Product Features and Details
Coach 2nd class
Replica of MD 42 with automatic load braking and brake blocks
Replica of sliding windows with aluminium frames
With G150 alternator
Model with interior lighting contains an interface with soldering points
The conversion programmes for 3yg- and 4yg coaches allowed the Germanï¿½Federal Railway to address the shortage of coaches caused by the war forï¿½the first time from the mid-1950s. However, the construction programmesï¿½were limited initially to developing urban rapid transit and express trainï¿½coaches. Following this, the German Federal Railway created capacity forï¿½developing new commuter coaches (n-coaches).ï¿½
The constantly growing demand for increased traffic volume and the factï¿½that the 3yg had only been designed for a short service life, led to theï¿½appearance of the first prototypes for the new n-coaches in 1958. Basedï¿½on the findings of the preceding new developments and prototypes, threeï¿½basic types emerged with five 1st class compartments in the centre of theï¿½coach and two large 2nd class cabins (AB4nb), three large 2nd class cabinsï¿½(B4nb) and two large 2nd class cabins and baggage compartment withï¿½space for the train conductor (BD4nf). Although prototypes had also been trialledï¿½with side panels made from aluminium, standard steel and corrugated sideï¿½walls, metal panelling made from stainless steel (V2A) was eventually chosenï¿½for mass production. Since the coach paintwork corrosion protection was notï¿½required for this material, the n-coaches were abraded under the windowsï¿½using a peacock eye pattern. This abrading pattern and the silver surface of theï¿½V2A quickly earned the n coach the distinctive nickname 'Silberlinge'.ï¿½

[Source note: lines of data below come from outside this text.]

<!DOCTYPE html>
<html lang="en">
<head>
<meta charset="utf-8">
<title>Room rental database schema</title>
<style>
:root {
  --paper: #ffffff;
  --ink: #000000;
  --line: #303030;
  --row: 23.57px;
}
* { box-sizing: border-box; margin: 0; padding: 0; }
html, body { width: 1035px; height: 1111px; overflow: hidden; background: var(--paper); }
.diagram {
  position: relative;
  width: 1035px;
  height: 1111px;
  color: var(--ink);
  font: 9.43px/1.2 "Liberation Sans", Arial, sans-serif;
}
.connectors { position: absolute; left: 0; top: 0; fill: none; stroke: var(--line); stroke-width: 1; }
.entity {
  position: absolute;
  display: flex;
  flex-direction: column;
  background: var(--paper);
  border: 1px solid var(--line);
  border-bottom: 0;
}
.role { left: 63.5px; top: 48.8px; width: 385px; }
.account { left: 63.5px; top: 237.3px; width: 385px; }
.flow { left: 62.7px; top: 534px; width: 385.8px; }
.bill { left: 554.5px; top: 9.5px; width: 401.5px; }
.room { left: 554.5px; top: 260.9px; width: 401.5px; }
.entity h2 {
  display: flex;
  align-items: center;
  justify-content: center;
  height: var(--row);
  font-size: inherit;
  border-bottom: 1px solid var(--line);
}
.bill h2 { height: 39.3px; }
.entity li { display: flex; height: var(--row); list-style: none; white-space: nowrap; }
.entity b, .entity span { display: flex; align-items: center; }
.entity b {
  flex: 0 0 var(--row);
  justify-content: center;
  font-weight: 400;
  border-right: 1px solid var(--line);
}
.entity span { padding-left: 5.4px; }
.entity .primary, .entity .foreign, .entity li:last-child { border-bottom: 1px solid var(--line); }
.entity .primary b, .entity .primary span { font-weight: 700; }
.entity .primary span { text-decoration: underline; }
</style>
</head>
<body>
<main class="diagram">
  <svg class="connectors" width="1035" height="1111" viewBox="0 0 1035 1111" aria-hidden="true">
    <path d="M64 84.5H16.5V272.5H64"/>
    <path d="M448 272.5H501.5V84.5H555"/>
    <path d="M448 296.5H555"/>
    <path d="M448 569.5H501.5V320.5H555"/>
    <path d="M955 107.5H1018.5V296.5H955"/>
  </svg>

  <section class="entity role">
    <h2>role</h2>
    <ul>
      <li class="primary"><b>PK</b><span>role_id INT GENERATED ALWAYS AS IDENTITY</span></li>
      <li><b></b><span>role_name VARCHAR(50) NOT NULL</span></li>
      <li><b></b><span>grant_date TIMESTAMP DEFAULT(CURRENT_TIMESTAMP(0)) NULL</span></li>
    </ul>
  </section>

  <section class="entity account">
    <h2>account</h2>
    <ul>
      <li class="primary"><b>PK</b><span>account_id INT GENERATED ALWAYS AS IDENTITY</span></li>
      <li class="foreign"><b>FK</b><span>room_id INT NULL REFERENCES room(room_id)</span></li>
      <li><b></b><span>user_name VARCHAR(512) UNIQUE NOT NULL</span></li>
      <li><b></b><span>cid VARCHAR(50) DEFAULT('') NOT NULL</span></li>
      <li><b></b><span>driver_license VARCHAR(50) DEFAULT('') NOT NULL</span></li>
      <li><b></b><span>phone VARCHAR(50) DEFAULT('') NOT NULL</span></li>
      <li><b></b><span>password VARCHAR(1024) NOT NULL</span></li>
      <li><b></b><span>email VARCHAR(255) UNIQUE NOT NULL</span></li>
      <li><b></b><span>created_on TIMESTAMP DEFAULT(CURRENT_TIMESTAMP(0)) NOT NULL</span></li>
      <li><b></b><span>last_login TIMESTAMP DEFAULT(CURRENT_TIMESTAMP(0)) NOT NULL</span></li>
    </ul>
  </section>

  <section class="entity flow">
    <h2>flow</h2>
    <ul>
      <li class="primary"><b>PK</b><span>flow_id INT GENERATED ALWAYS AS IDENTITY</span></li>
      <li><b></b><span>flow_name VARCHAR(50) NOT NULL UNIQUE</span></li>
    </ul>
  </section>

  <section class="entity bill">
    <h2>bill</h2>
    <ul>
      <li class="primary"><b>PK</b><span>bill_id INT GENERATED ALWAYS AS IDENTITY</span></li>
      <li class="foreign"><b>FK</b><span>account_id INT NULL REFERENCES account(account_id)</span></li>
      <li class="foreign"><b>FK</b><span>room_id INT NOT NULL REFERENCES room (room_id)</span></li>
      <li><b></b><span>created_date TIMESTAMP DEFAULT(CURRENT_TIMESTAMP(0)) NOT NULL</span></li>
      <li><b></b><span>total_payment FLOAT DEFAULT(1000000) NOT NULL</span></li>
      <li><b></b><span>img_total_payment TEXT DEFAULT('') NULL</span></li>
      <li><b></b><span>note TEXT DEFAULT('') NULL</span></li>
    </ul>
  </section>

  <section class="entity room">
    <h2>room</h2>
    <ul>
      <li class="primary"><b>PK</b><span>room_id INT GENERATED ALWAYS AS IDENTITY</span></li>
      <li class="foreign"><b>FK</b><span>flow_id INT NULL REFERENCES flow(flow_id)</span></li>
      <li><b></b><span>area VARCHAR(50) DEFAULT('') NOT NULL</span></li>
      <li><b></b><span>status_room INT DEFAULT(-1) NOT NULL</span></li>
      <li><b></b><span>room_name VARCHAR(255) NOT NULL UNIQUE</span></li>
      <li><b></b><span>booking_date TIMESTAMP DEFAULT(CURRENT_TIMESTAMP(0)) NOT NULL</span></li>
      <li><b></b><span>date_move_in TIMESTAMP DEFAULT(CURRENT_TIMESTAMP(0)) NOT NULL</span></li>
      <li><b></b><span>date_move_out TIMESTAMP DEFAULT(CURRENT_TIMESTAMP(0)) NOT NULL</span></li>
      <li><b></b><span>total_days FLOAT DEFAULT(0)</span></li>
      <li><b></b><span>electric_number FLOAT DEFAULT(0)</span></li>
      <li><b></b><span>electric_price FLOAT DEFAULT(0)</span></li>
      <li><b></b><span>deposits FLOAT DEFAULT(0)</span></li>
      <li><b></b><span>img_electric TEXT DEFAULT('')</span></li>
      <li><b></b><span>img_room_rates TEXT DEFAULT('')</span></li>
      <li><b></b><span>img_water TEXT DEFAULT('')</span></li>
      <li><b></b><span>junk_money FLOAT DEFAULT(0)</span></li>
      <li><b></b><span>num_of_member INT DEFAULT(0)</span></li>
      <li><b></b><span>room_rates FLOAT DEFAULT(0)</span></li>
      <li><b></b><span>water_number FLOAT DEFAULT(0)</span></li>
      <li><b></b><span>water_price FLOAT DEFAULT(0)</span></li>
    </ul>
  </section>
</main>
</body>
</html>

Except for a few models fitted with lightweight design Minden-Deutz bogies,ï¿½the n-coaches were fitted with block brakes (MD42), which were replaced withï¿½disk brakes (MD43) in later series. In order to change passengers as quickly asï¿½possible, the otherwise common end entrances were abandoned and positionedï¿½approximately a third of the way along the coach as double entrancesï¿½with hinged-folding doors. The basic design of the n-coach proved so successfulï¿½that between 1960 and 1980 a total of about 5000 coaches were constructed by different coach manufacturers as well as at the Karlsruhe and Hannoverï¿½refurbishment facilities (Aw). At first, conditions in the extremely crampedï¿½conductor's space in the BD4nf were less than ideal, and it was soon nicknamedï¿½the 'rabbit hutch' by staff, leading to discontent and safety concerns.ï¿½As a result, Aw Karlsruhe rebuilt the conductor's cab, producing aï¿½control car in 1972 with a fully-fledged conductor's cab without anyï¿½through access to the next coach. These changes meant that the Karlsruheï¿½version differed significantly from the previous 'rabbit hutch' with itsï¿½passageway between the coaches.ï¿½From the mid-1980s, the Federal Railways started to modernise coachesï¿½that were in some cases already 20 years old. Following several designï¿½studies, the positive features of the individual programmes were combinedï¿½at Aw Hannover in the new Hannover design. New features also consistedï¿½of the mint green paintwork or new sliding windows with plastic frames. Thisï¿½design, which was also installed by PFA Weiden or OFV Verona using alternativeï¿½interior colours, can still be found in modern n-coaches that have beenï¿½painted in the DB AG corporate colours.
Other conversions were performed on the control cars. The two designs that hadï¿½been introduced earlier were only suitable for either diesel or electric traction,ï¿½depending on the control panel installed. For this reason, a new conductor's cabï¿½was designed at Aw Wittenberge, based on the DB standard driver's cab of theï¿½BR 111, so that the control cabs could be deployed with greater freedom.ï¿½Numerous 'rabbit hutches' and also Karlsruhe versions were subsequentlyï¿½converted to the Wittenberge model. In order to meet the demand for push-pullï¿½trains, DB AG also included standard 2nd class coaches in the conversion programme.